IN his first race since the indoor season back in February, Youghal athlete Fearghal Curtin ran the second fastest 5000m of his career last Friday night in California.
The 22-year-old, in the fourth year of an athletics scholarship at Arizona State University, was competing in the 2020 Sound Running Track Meet at JSerra High School in San Juan Capistrano. Six 5000m races took place in ideal conditions, with the temperature in the low 50s. There was hardly any wind and the humidity was also very low (19%).
Curtin was in the fourth seeded race for athletes hoping to get under 13:30 and with a personal best of 13:53.31 from May of last year, it wasn’t going to be an easy task. The race was won by the 2016 Olympic 1500m gold medallist Matt Centrowitz in 13:32.92 with Curtin finishing in a promising 13:57.93 for 18th place in the high-class field.
Barry Keane from Waterford placed eight, his time of 13:41.98 the fastest by an Irishman this year which of course had seen very little activity.
Curtin’s time places him sixth in the rankings and with a few more races under his belt will no doubt see further improvement. He was due to run again this coming weekend, probably in the mile, at an indoor meet in Columbia, South Carolina.
With the usual collegiate cross-country season wiped out by Covid-19 this autumn, due to the virus Curtin was unable to even train on the track at Arizona State under a new coach Patrick Henner. It has been a somewhat of a solitary year for the Killeagh native as he also was unable to travel home for the summer months.
Also in action in California was another Cork athlete, Ciaran O’Lionaird, who was tasked with pacing the sub-13:15 race. Running laps of 64/54 seconds, the Leevale man took eventual winner Luis Grijalva through halfway on schedule with the Guatemala native reducing his previous best by almost 13 second when winning in 13:16.75.
“It felt good, one thing I’ve learned since the first go-around is to take these openers for what they are.
Another solid effort, excited to plough on healthy to more training and perhaps a race sooner than later over 1500m or mile,” said O’Lionaird on his Facebook page.
Meanwhile, on the home front, the long established Dick Copithorne Memorial four-mile road race on St Stephen’s Day is the latest to fall victim to Covid-19.
Along with being the Belgooly club's only road race it has also been a significant fundraiser for the Bowel Cancer Unit in the CUH in recent years.

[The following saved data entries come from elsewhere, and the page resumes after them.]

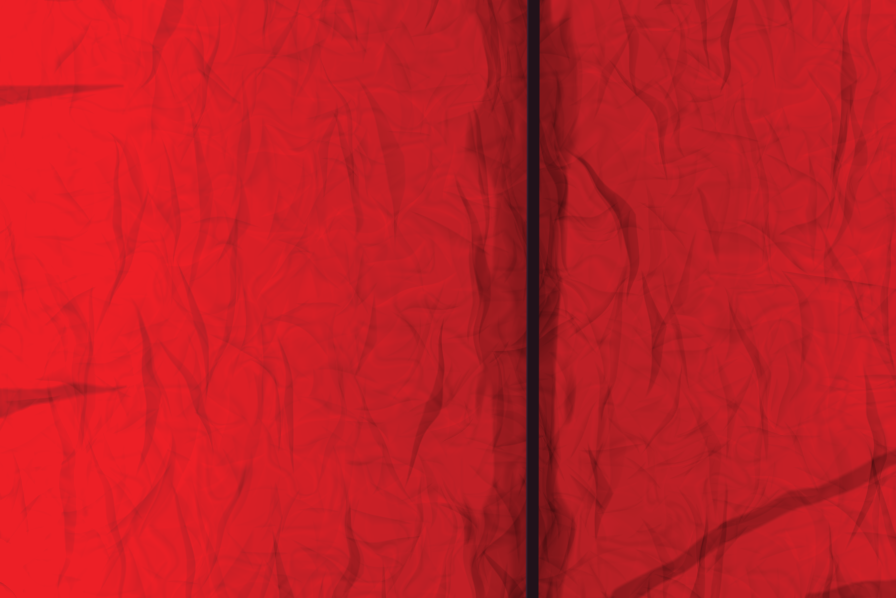
Reproduce this texture procedurally as a Shadertoy shader.

```glsl
#define SEAM_X 0.891
#define SEAM_HALF_WIDTH 0.0105
#define SEAM_COLOR vec3(0.13, 0.07, 0.1)
#define FOLD_DEPTH 0.15
#define FOLD_WIDTH 0.027
#define CRINKLE_DEPTH 0.1
#define CRINKLE_WIDTH 0.028
#define WEB_DEPTH 0.035
#define EDGE_SOFTNESS 0.0018
#define SHADOW_DEPTH 0.16

vec3 hash32(vec2 p) {
    vec3 q = fract(p.xyx * vec3(0.1031, 0.1030, 0.0973));
    q += dot(q, q.yxz + 33.33);
    return fract((q.xxy + q.yzz) * q.zyx);
}

float noise(vec2 p) {
    vec2 i = floor(p), f = fract(p);
    f = f * f * (3.0 - 2.0 * f);
    float low = mix(hash32(i).x, hash32(i + vec2(1, 0)).x, f.x);
    float high = mix(hash32(i + vec2(0, 1)).x, hash32(i + 1.0).x, f.x);
    return mix(low, high, f.y);
}

// Scattered tapered creases: one crisp edge, the other fading or flat
float creases(vec2 p, vec2 cell, float spread, float width, float flatness, float lightest, float seed) {
    vec2 id = floor(p / cell);
    float sum = 0.0;
    for (int y = -1; y <= 1; y++)
    for (int x = -1; x <= 1; x++) {
        vec2 c = id + vec2(x, y);
        vec3 place = hash32(c + seed);
        vec3 form = hash32(c + seed + 57.0);
        vec2 d = p - (c + place.xy) * cell;
        float angle = (place.z * 2.0 - 1.0) * spread;
        vec2 along = vec2(sin(angle), cos(angle));
        float reach = cell.y * mix(0.45, 0.95, form.x);
        float u = dot(d, along);
        float v = dot(d, vec2(along.y, -along.x)) * (form.y < 0.5 ? -1.0 : 1.0);
        v += (form.y - 0.5) * 0.4 * u * u / reach;
        float taper = max(1.0 - abs(u) / reach, 0.0);
        float w = width * taper * mix(0.5, 1.1, form.y) + 0.0001;
        float body = smoothstep(-EDGE_SOFTNESS, EDGE_SOFTNESS, v)
                   * (1.0 - smoothstep(w - EDGE_SOFTNESS, w + EDGE_SOFTNESS, v));
        float slope = mix(clamp(1.0 - v / w, 0.0, 1.0), 1.0, flatness);
        sum += body * slope * smoothstep(0.0, 0.25, taper) * mix(lightest, 1.0, form.z);
    }
    return sum;
}

// Shadow band from a to b, with half widths at both ends
float band(vec2 p, vec2 a, vec2 b, float startWidth, float endWidth) {
    vec2 ab = b - a;
    float t = clamp(dot(p - a, ab) / dot(ab, ab), 0.0, 1.0);
    float d = length(p - a - ab * t) - mix(startWidth, endWidth, t);
    return 1.0 - smoothstep(-0.004, 0.004, d);
}

// Light through the sheet: bright at left, dim toward the seam
float backlight(vec2 p) {
    float left = mix(0.95, 0.755, smoothstep(0.04, 0.78, p.x + 0.08 * (noise(p * 4.0) - 0.5)));
    float right = mix(0.73, 0.8, smoothstep(1.05, 1.5, p.x));
    return p.x < SEAM_X ? left : right;
}

// Ragged layers of dark material on both sides of the seam
float seamShade(vec2 p, vec2 bent) {
    float x = p.x - SEAM_X;
    float ragged = 0.07 * (noise(vec2(bent.x * 45.0, p.y * 9.0)) - 0.5);
    float outer = x < 0.0 ? smoothstep(-0.098, -0.084, x + ragged)
                          : 1.0 - smoothstep(0.04, 0.06, x + ragged);
    float inner = 1.0 - smoothstep(0.02, 0.05, abs(x) + 0.6 * ragged);
    float pleats = creases(bent, vec2(0.03, 0.1), 0.35, 0.016, 0.3, -0.5, 401.0);
    return outer * (0.12 + 0.1 * pleats) + inner * 0.09;
}

void mainImage(out vec4 fragColor, in vec2 fragCoord) {
    vec2 p = fragCoord / iResolution.y;
    float pixel = 1.0 / iResolution.y;
    vec2 warp = vec2(noise(p * 16.0), noise(p * 16.0 + 40.0)) - 0.5;
    vec2 bent = p + warp * 0.022;

    // Fine crinkles in every direction, finer in each layer
    float crinkle = 0.0, scale = 1.0;
    for (int i = 0; i < 5; i++) {
        float seed = 11.0 + 72.0 * float(i);
        crinkle += scale * creases(bent + float(i) * 3.0, vec2(0.09 * scale), 1.57,
                                   CRINKLE_WIDTH * scale, 0.1, -0.55, seed);
        scale *= 0.83;
    }

    // Thin connected wrinkle lines
    vec2 webPoint = p * 24.0 + warp * 1.6;
    float web = 1.0 - smoothstep(0.0, 0.14, abs(noise(webPoint) - 0.5));
    web -= 0.6 * (1.0 - smoothstep(0.0, 0.14, abs(noise(webPoint + 0.25) - 0.5)));

    // Long, mostly upright folds
    float folds = creases(bent, vec2(0.12, 0.2), 0.33, FOLD_WIDTH, 0.65, 0.0, 211.0)
                + 0.8 * creases(bent + 5.0, vec2(0.09, 0.14), 0.5, FOLD_WIDTH * 0.75, 0.5, -0.1, 307.0);
    folds = min(folds, 1.4) * mix(0.5, 1.0, smoothstep(0.0, 0.4, p.x));

    // Broad shadows at the left edge and the lower right
    vec2 loose = p + warp * 0.014;
    float shadow = band(loose, vec2(-0.02, 0.838), vec2(0.2, 0.855), 0.021, 0.001)
                 + band(loose, vec2(-0.02, 0.325), vec2(0.21, 0.357), 0.023, 0.001)
                 + band(loose, vec2(1.04, 0.0), vec2(1.22, 0.11), 0.018, 0.013)
                 + band(loose, vec2(1.22, 0.11), vec2(1.52, 0.245), 0.016, 0.012)
                 + band(loose, vec2(1.36, 0.0), vec2(1.52, 0.02), 0.012, 0.018);

    float red = backlight(p) + 0.04 * (noise(p * 9.0 + 20.0) - 0.5);
    red -= CRINKLE_DEPTH * crinkle + WEB_DEPTH * web + FOLD_DEPTH * folds;
    red -= SHADOW_DEPTH * min(shadow, 1.0) + seamShade(p, bent);
    red = clamp(red, 0.32, 0.93);
    vec3 color = vec3(red, min(0.17 * red, 0.122), min(0.2 * red, 0.148));

    // Seam bar with a faint cool left rim
    float side = p.x - SEAM_X - 0.002 * (p.y - 0.5);
    float bar = 1.0 - smoothstep(-pixel, pixel, abs(side) - SEAM_HALF_WIDTH);
    float rim = 1.0 - smoothstep(0.0, 0.004, side + SEAM_HALF_WIDTH);
    color = mix(color, SEAM_COLOR + rim * vec3(0.08, 0.06, 0.1), bar);

    fragColor = vec4(color, 1.0);
}
```
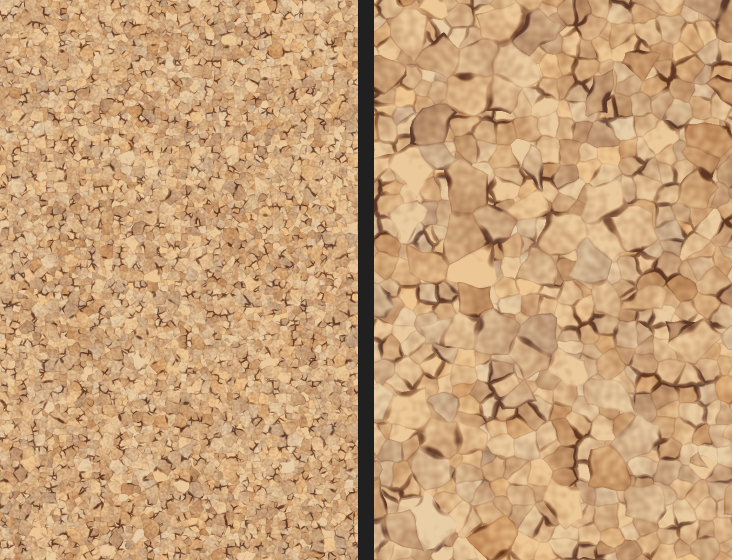
Left, the full canvas; right, a detail of the centre.
Write a WebGL 1 fragment shader that draws this texture.

```glsl
precision highp float;
// Pressed cork board: packed angular granules with dark broken crevices.

uniform vec2 u_resolution;

#define FINE_SCALE 84.0     // small granules per canvas height
#define COARSE_SCALE 50.0   // large granules per canvas height
#define COARSE_SHARE 0.33   // share of large granules lying on top
#define SIZE_SPREAD 0.26    // unevenness of granule size
#define EDGE_WARP 0.16      // roughness of granule outlines
#define TONE_MEAN 0.82
#define TONE_SPREAD 0.52
#define GRAIN_SPECKLE 0.22
#define CREVICE_DEPTH 0.72
#define HUE_SPREAD 0.055

const vec3 BARK = vec3(0.37, 0.22, 0.15);
const vec3 TAN = vec3(0.74, 0.56, 0.40);
const vec3 CREAM = vec3(0.92, 0.79, 0.61);

vec3 hash3(vec2 p) {
  vec3 q = fract(vec3(p.xyx) * vec3(0.1031, 0.1030, 0.0973));
  q += dot(q, q.yxz + 33.33);
  return fract((q.xxy + q.yzz) * q.zyx);
}

float cornerSlope(vec2 cell, vec2 offset) {
  float angle = 6.2832 * hash3(cell + 71.0).x;
  return dot(vec2(cos(angle), sin(angle)), offset);
}

float gradientNoise(vec2 p) {
  vec2 i = floor(p), f = p - i;
  vec2 u = f * f * f * (f * (f * 6.0 - 15.0) + 10.0);
  vec2 e = vec2(1.0, 0.0);
  return mix(mix(cornerSlope(i, f), cornerSlope(i + e, f - e), u.x),
             mix(cornerSlope(i + e.yx, f - e.yx), cornerSlope(i + 1.0, f - 1.0), u.x), u.y);
}

// Weighted Voronoi cell: xy = offset to its centre, z = edge distance.
vec3 granule(vec2 p, out vec2 id) {
  vec2 base = floor(p), nearest = vec2(0.0), second = vec2(1.0);
  float d1 = 9.0, d2 = 9.0;
  id = base;
  for (int y = -1; y <= 1; y++) {
    for (int x = -1; x <= 1; x++) {
      vec2 cell = base + vec2(float(x), float(y));
      vec3 h = hash3(cell);
      vec2 r = cell + 0.08 + 0.84 * h.xy - p;
      float d = dot(r, r) - SIZE_SPREAD * h.z;
      if (d < d1) {
        d2 = d1;
        second = nearest;
        d1 = d;
        nearest = r;
        id = cell;
      } else if (d < d2) {
        d2 = d;
        second = r;
      }
    }
  }
  return vec3(nearest, 0.5 * (d2 - d1) / max(length(second - nearest), 0.1));
}

vec2 roughen(vec2 p) {
  return p + EDGE_WARP * vec2(gradientNoise(p * 1.7), gradientNoise(p * 1.7 + 37.0));
}

vec3 corkColor(vec2 uv) {
  // Large granules cover part of the bed of small ones.
  vec2 id;
  vec3 g = granule(roughen(uv * COARSE_SCALE) + 200.0, id);
  if (hash3(id + 300.0).x > COARSE_SHARE) {
    g = granule(roughen(uv * FINE_SCALE), id);
  }

  // Granule tone, tilt shading and inner speckle.
  vec3 h = hash3(id + 500.0), k = hash3(id + 800.0);
  float tone = TONE_MEAN + TONE_SPREAD * (0.5 * (h.x + h.y) - 0.5);
  float tilt = 6.2832 * h.z;
  tone += 0.13 * dot(g.xy, vec2(cos(tilt), sin(tilt)));
  tone += GRAIN_SPECKLE * gradientNoise(uv * 210.0 + 11.0);
  tone += 0.10 * gradientNoise(uv * 100.0 + 53.0);
  tone += 0.07 * gradientNoise(uv * 5.0 + 90.0);

  // Crevices open into dark pits only in places.
  float pit = smoothstep(-0.05, 0.42, gradientNoise(uv * 58.0 + 140.0));
  float width = 0.06 + 0.13 * pit;
  float gap = 1.0 - smoothstep(0.3 * width, width, g.z);
  tone -= gap * mix(0.14, CREVICE_DEPTH, pit);

  tone = clamp(tone, 0.0, 1.0);
  vec3 color = mix(BARK, TAN, smoothstep(0.0, 0.6, tone) * 0.3 + min(tone / 0.6, 1.0) * 0.7);
  color = mix(color, CREAM, max(tone - 0.6, 0.0) / 0.4);
  // Some granules lean red, others straw yellow.
  return color + HUE_SPREAD * (k.x + k.y - 1.0) * vec3(0.3, -0.4, -1.1);
}

void main() {
  // Four samples per pixel smooth the granule edges.
  vec3 sum = vec3(0.0);
  for (int j = 0; j < 2; j++) {
    for (int i = 0; i < 2; i++) {
      vec2 shift = 0.5 * vec2(float(i), float(j)) - 0.25;
      sum += corkColor((gl_FragCoord.xy + shift) / u_resolution.y);
    }
  }
  gl_FragColor = vec4(sum * 0.25, 1.0);
}
```
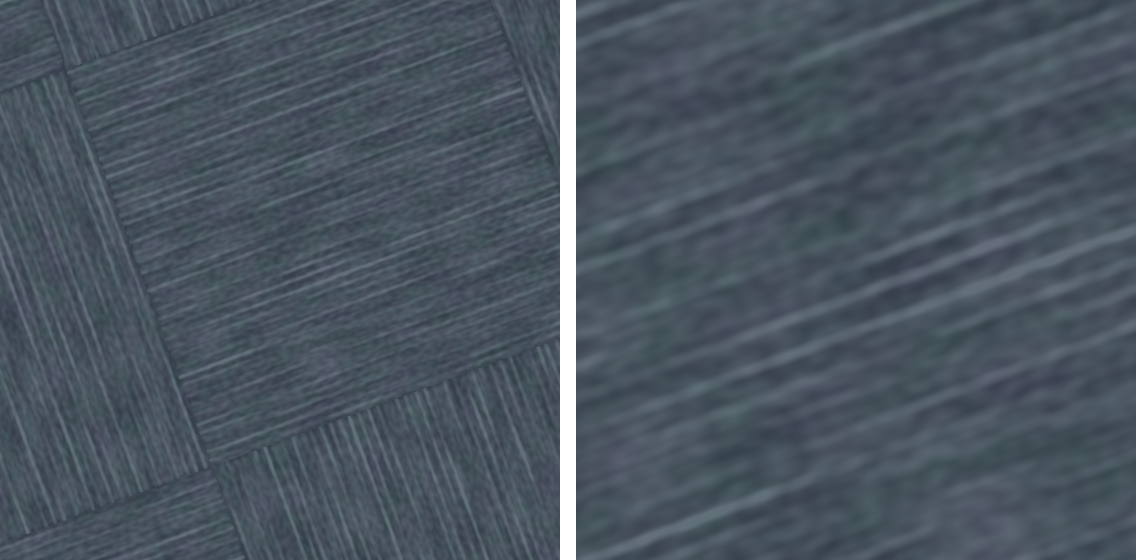
Left, the full canvas; right, a detail of the centre.
Give the GLSL for this texture, as a Shadertoy shader.

```glsl
#define TILE_SIZE 0.755
#define TILE_ANGLE 0.352
#define TILE_CORNER vec2(0.378, 0.167)
#define ROWS 42.0
#define LINE_HALF_WIDTH 0.17
#define LINE_GAIN 0.85
#define STREAK_GAIN 0.6
#define GRAIN_GAIN 0.55
#define MOTTLE_GAIN 0.35
#define SEAM_WIDTH 0.009
#define DARK_YARN vec3(0.238, 0.278, 0.322)
#define LIGHT_YARN vec3(0.350, 0.400, 0.440)

// Integer hash giving two values in 0..1
vec2 hash2(vec2 p) {
    uvec2 q = uvec2(ivec2(p)) * uvec2(1597u, 3812u);
    uint n = (q.x ^ (q.y * 2671u)) * 74761u;
    n = (n ^ (n >> 15u)) * 73939u;
    n = (n ^ (n >> 13u)) * 91193u;
    n ^= n >> 16u;
    return vec2(n & 65535u, n >> 16u) / 65535.0;
}

vec2 gradientAt(vec2 corner) {
    float angle = 6.28318 * hash2(corner).x;
    return vec2(cos(angle), sin(angle));
}

// Gradient noise, centred on zero
float gradientNoise(vec2 p) {
    vec2 i = floor(p), f = p - i;
    vec2 w = f * f * f * (f * (f * 6.0 - 15.0) + 10.0);
    vec2 e = vec2(0.0, 1.0);
    float a = dot(gradientAt(i), f);
    float b = dot(gradientAt(i + e.yx), f - e.yx);
    float c = dot(gradientAt(i + e.xy), f - e.xy);
    float d = dot(gradientAt(i + e.yy), f - e.yy);
    return mix(mix(a, b, w.x), mix(c, d, w.x), w.y);
}

// Raised light yarns that fade in and out along each row
float yarnLines(vec2 yarn, vec2 seed, float blur) {
    float across = yarn.y * ROWS;
    float row = floor(across);
    vec2 rnd = hash2(vec2(row, 0.0) + seed);
    float centre = 0.5 + 0.24 * (rnd.x - 0.5);
    float dist = abs(fract(across) - centre);
    float soft = max(0.14, blur * ROWS);
    float profile = 1.0 - smoothstep(LINE_HALF_WIDTH - soft, LINE_HALF_WIDTH + soft, dist);
    float fade = gradientNoise(vec2(yarn.x * 5.0 + 50.0 * rnd.y, row + 0.37) + seed);
    return profile * clamp(0.25 + 0.55 * rnd.y + 1.1 * fade, 0.0, 1.2);
}

void mainImage(out vec4 fragColor, in vec2 fragCoord) {
    float unit = min(iResolution.x, iResolution.y);
    vec2 uv = fragCoord / unit;
    float blur = 1.0 / (unit * TILE_SIZE);

    // Rotated grid of square tiles
    float c = cos(TILE_ANGLE), s = sin(TILE_ANGLE);
    vec2 p = uv - TILE_CORNER;
    vec2 grid = vec2(c * p.x + s * p.y, c * p.y - s * p.x) / TILE_SIZE;
    vec2 cell = floor(grid);
    vec2 local = grid - cell;

    // Quarter turn on alternate tiles
    bool turned = mod(cell.x + cell.y, 2.0) > 0.5;
    vec2 yarn = turned ? local.yx : local;
    vec2 seed = 137.0 * (cell + 8.0);

    // Woven tone: lines, long streaks, fine grain, broad mottling
    float tone = 0.26;
    tone += LINE_GAIN * yarnLines(yarn, seed, blur);
    tone += STREAK_GAIN * gradientNoise(yarn * vec2(7.0, 64.0) + seed);
    tone += GRAIN_GAIN * gradientNoise(yarn * vec2(52.0, 92.0) + seed + 31.3);
    tone += MOTTLE_GAIN * gradientNoise(yarn * vec2(9.0, 15.0) + seed + 71.7);

    // Shaded joint between tiles
    vec2 edge = min(local, 1.0 - local);
    float seam = 1.0 - smoothstep(0.0, SEAM_WIDTH + blur, min(edge.x, edge.y));
    tone -= 0.28 * seam;

    // Slight drift between violet and green yarns
    vec3 color = mix(DARK_YARN, LIGHT_YARN, clamp(tone, -0.25, 1.3));
    float tint = gradientNoise(yarn * vec2(11.0, 19.0) + seed + 13.9)
               + 0.6 * gradientNoise(yarn * vec2(30.0, 48.0) + seed + 91.1);
    color += tint * vec3(0.022, -0.012, 0.016);

    fragColor = vec4(color, 1.0);
}
```
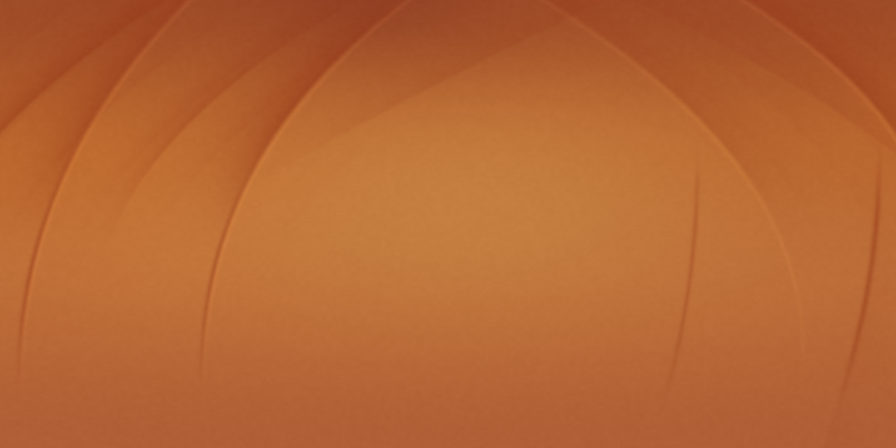
Write a Shadertoy shader that draws this background.

```glsl
float hash(vec2 p) {
    vec3 q = fract(vec3(p.xyx) * 0.1031);
    q += dot(q, q.yzx + 33.33);
    return fract((q.x + q.y) * q.z);
}

float noise(vec2 p) {
    vec2 i = floor(p), f = fract(p);
    f = f * f * (3.0 - 2.0 * f);
    return mix(mix(hash(i), hash(i + vec2(1, 0)), f.x),
               mix(hash(i + vec2(0, 1)), hash(i + vec2(1, 1)), f.x), f.y);
}

// Signed distance to x = arc.x + arc.z * (y - arc.y)^arc.w
float arcDistance(vec2 p, vec4 arc) {
    float h = max(p.y - arc.y, 0.0001);
    float slope = arc.z * arc.w * pow(h, arc.w - 1.0);
    return (p.x - arc.x - arc.z * pow(h, arc.w)) / sqrt(1.0 + slope * slope);
}

// Shade that is crisp at the arc and fades away on its positive side
float fold(float d, float width) {
    return smoothstep(-0.004, 0.007, d) * exp(-max(d, 0.0) / width);
}

float thread(float d, float width) {
    return exp(-d * d / (width * width));
}

// Warm vertical gradient with a soft central glow
vec3 backdrop(vec2 p) {
    vec3 c = mix(vec3(0.69, 0.37, 0.21), vec3(0.735, 0.42, 0.215), smoothstep(0.0, 0.42, p.y));
    c = mix(c, vec3(0.73, 0.40, 0.18), smoothstep(0.4, 0.68, p.y));
    c = mix(c, vec3(0.62, 0.295, 0.155), smoothstep(0.63, 1.02, p.y));
    vec2 g = (p - vec2(1.04, 0.54)) / vec2(0.62, 0.27);
    c = mix(c, vec3(0.78, 0.51, 0.26), 0.85 * exp(-dot(g, g)));
    vec2 left = (p - vec2(0.28, 0.52)) / vec2(0.4, 0.25);
    return c + vec3(0.025, 0.02, 0.0) * exp(-dot(left, left));
}

void mainImage(out vec4 fragColor, in vec2 fragCoord) {
    vec2 p = fragCoord / iResolution.y;
    p.x *= 2.0 * iResolution.y / iResolution.x;
    vec3 color = backdrop(p);
    vec3 rust = vec3(0.60, 0.235, 0.105);
    vec3 ember = vec3(0.55, 0.24, 0.14);
    float upper = smoothstep(0.40, 0.78, p.y);

    // Main petal edges
    float leftOuter = arcDistance(p, vec4(0.04, 0.1, 0.478, 2.31));
    float leftInner = arcDistance(p, vec4(0.447, 0.09, 0.573, 2.5));
    float rightInner = arcDistance(p, vec4(1.80, 0.2, -0.94, 2.19));
    float rightOuter = arcDistance(p, vec4(2.1, 0.35, -1.2, 2.37));
    color = mix(color, rust, 0.60 * upper * fold(-leftOuter, 0.065));
    color = mix(color, rust, 0.72 * upper * fold(-leftInner, 0.065));
    color = mix(color, rust, 0.36 * upper * fold(rightInner, 0.08));
    color = mix(color, rust, 0.60 * upper * fold(rightOuter, 0.07));

    // Inner folds and the broad sweep across the top
    float leftMiddle = arcDistance(p, vec4(0.2, 0.2, 1.008, 2.33));
    float leftCorner = arcDistance(p, vec4(-0.2, 0.3, 1.11, 1.87));
    float sweep = arcDistance(p, vec4(0.3, 0.4, 1.915, 1.17));
    float rightSweep = arcDistance(p, vec4(2.2, 0.4, -1.79, 1.6));
    color = mix(color, rust, 0.45 * upper * fold(-leftMiddle, 0.035));
    color = mix(color, rust, 0.60 * upper * fold(-leftCorner, 0.04));
    color = mix(color, rust, 0.24 * smoothstep(0.55, 0.85, p.y) * fold(-sweep, 0.07));
    color = mix(color, rust, 0.20 * upper * fold(rightSweep, 0.06));

    // Fine fanned streaks
    for (int i = 0; i < 5; i++) {
        float t = float(i);
        float a = arcDistance(p, vec4(-0.35 + 0.16 * t, 0.25, 0.95 + 0.06 * t, 2.0));
        float b = arcDistance(p, vec4(1.86 + 0.13 * t, 0.3, -1.25, 2.0));
        float strength = 0.07 + 0.10 * hash(vec2(t, 7.0));
        color = mix(color, rust, strength * upper * (fold(-a, 0.025) + 0.6 * fold(b, 0.03)));
    }

    // Dark crown
    vec2 crown = (p - vec2(0.84, 1.04)) / vec2(0.28, 0.15);
    color = mix(color, ember, 0.65 * exp(-dot(crown, crown)));

    // Thin stems and pale rims
    float lower = smoothstep(0.08, 0.4, p.y);
    float stems = 0.48 * thread(leftOuter, 0.006) + 0.42 * thread(leftInner, 0.006);
    color = mix(color, rust, stems * lower * (1.0 - 0.5 * upper));
    float rims = thread(leftOuter - 0.008, 0.005) + thread(leftInner - 0.008, 0.005)
               + 0.7 * thread(rightInner + 0.007, 0.005) + thread(rightOuter + 0.007, 0.005);
    color += vec3(0.035, 0.025, 0.015) * rims * lower;

    // Right stems bend inward as they descend
    vec2 down = vec2(p.x, -p.y);
    float stemA = arcDistance(down, vec4(1.557, -0.65, -0.264, 2.1));
    float stemB = arcDistance(down, vec4(1.963, -0.67, -0.3, 2.1));
    float stemFade = smoothstep(0.03, 0.3, p.y) * (1.0 - smoothstep(0.5, 0.7, p.y));
    color = mix(color, rust, stemFade * (0.32 * thread(stemA, 0.006) + 0.5 * thread(stemB, 0.007)));
    color = mix(color, rust, 0.10 * (1.0 - smoothstep(0.3, 0.65, p.y)) * fold(stemB, 0.09));

    // Paper grain
    float grain = noise(p * vec2(150.0, 220.0)) + noise(p * 90.0) - 1.0;
    color += 0.009 * grain;
    fragColor = vec4(clamp(color, 0.0, 1.0), 1.0);
}
```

As many charities have seen major cutbacks to their funds this year, the club has taken the decision to make a €500 donation from their own resources to their chosen cause.